Task directions: In the entries below, find every line with the string "fill" and copy it.

Stored data entries

○ ○ ○ ○ ○ ○ ○

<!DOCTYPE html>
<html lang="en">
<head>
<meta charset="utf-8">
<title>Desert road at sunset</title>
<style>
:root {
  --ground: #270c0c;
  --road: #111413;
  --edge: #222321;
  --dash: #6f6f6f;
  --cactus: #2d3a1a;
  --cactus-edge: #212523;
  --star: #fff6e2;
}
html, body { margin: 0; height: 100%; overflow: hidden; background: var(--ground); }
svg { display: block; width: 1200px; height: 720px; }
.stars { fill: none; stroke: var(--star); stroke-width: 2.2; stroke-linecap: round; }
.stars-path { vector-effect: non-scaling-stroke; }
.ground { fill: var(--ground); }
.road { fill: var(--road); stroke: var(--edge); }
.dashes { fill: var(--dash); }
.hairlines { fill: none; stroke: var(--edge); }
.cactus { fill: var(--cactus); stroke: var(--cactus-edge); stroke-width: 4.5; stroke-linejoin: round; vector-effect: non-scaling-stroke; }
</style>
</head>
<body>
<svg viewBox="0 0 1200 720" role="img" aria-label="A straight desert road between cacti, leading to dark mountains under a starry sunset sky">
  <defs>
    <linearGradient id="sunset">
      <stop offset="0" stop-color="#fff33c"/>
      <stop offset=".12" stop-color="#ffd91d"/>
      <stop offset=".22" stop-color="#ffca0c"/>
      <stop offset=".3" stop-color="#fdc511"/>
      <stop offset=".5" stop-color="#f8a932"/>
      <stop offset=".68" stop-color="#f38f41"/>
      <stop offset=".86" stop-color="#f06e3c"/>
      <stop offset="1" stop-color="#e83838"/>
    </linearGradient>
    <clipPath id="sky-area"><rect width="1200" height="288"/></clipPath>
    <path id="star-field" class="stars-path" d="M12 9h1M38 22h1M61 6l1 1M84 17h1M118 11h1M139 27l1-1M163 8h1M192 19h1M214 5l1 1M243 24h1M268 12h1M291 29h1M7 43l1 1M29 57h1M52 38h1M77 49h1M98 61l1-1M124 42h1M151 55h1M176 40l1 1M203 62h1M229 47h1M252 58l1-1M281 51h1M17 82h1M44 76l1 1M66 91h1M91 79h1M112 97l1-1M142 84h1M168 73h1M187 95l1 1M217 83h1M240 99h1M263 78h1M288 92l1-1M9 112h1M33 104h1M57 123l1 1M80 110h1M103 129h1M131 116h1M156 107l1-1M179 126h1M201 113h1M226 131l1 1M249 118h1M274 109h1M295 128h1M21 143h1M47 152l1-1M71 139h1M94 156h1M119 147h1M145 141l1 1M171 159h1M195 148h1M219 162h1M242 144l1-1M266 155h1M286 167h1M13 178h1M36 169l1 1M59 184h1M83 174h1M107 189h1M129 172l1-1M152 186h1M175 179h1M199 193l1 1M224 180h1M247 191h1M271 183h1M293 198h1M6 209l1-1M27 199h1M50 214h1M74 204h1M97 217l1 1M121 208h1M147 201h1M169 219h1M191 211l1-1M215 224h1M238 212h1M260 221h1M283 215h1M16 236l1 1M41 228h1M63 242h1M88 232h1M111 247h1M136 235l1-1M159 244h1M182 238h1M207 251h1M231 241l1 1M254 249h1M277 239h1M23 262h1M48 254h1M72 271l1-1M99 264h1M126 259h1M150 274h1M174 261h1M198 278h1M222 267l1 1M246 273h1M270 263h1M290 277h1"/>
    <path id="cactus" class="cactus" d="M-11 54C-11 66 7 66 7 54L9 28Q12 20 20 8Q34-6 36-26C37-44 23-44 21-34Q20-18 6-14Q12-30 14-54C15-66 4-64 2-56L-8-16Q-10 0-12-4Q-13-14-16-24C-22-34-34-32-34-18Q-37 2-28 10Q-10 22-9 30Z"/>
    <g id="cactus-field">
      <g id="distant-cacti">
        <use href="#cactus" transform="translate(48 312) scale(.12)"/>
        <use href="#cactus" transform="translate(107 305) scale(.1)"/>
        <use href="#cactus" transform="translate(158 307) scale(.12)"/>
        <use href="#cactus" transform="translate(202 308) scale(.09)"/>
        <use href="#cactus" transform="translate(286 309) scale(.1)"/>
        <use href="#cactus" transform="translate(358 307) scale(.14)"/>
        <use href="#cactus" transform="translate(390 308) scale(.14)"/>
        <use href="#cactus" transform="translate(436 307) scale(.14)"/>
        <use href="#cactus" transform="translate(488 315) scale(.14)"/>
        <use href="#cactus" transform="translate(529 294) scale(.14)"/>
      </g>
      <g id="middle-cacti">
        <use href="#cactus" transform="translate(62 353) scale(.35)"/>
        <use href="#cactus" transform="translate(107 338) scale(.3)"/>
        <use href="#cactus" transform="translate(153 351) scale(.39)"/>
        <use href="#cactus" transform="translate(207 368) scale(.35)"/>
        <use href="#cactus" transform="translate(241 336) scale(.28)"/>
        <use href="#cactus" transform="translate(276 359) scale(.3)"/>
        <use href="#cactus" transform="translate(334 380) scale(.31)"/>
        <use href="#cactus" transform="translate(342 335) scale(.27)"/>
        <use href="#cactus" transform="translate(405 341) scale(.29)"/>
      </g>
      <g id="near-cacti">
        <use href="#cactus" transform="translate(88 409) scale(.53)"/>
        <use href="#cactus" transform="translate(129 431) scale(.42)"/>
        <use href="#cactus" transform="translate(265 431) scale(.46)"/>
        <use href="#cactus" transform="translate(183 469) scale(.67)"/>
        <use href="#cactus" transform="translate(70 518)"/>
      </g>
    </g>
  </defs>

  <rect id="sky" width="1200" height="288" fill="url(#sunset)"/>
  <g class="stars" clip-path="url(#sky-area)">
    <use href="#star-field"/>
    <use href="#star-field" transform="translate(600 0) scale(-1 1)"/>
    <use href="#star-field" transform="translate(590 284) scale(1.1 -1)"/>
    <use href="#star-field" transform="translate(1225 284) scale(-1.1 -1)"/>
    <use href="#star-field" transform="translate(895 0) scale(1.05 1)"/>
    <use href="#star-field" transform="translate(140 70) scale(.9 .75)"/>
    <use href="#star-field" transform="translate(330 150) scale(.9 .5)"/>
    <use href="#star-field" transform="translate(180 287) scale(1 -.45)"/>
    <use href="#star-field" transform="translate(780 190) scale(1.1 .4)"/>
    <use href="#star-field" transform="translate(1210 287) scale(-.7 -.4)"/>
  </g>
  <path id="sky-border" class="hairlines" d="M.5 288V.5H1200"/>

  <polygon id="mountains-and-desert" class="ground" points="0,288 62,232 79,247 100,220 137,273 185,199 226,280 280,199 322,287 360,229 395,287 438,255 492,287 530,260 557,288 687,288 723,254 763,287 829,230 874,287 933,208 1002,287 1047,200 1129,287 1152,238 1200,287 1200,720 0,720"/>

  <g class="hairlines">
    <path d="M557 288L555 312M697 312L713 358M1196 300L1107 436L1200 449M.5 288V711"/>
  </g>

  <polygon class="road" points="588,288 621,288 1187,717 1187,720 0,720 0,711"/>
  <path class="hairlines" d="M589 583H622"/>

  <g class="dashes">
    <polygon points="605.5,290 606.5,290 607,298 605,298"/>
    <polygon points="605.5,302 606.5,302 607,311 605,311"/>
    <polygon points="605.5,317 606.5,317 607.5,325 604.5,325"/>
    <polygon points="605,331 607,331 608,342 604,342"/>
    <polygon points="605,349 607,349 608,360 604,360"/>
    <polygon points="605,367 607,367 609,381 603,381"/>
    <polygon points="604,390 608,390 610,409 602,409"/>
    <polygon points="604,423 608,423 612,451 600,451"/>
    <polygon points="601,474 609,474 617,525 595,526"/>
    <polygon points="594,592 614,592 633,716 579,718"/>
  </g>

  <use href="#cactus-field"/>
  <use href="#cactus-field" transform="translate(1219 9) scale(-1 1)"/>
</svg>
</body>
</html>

○ ○ ○ ○ ○ ○ ○

Solution for this exercise:
.stars { fill: none; stroke: var(--star); stroke-width: 2.2; stroke-linecap: round; }
.ground { fill: var(--ground); }
.road { fill: var(--road); stroke: var(--edge); }
.dashes { fill: var(--dash); }
.hairlines { fill: none; stroke: var(--edge); }
.cactus { fill: var(--cactus); stroke: var(--cactus-edge); stroke-width: 4.5; stroke-linejoin: round; vector-effect: non-scaling-stroke; }
  <rect id="sky" width="1200" height="288" fill="url(#sunset)"/>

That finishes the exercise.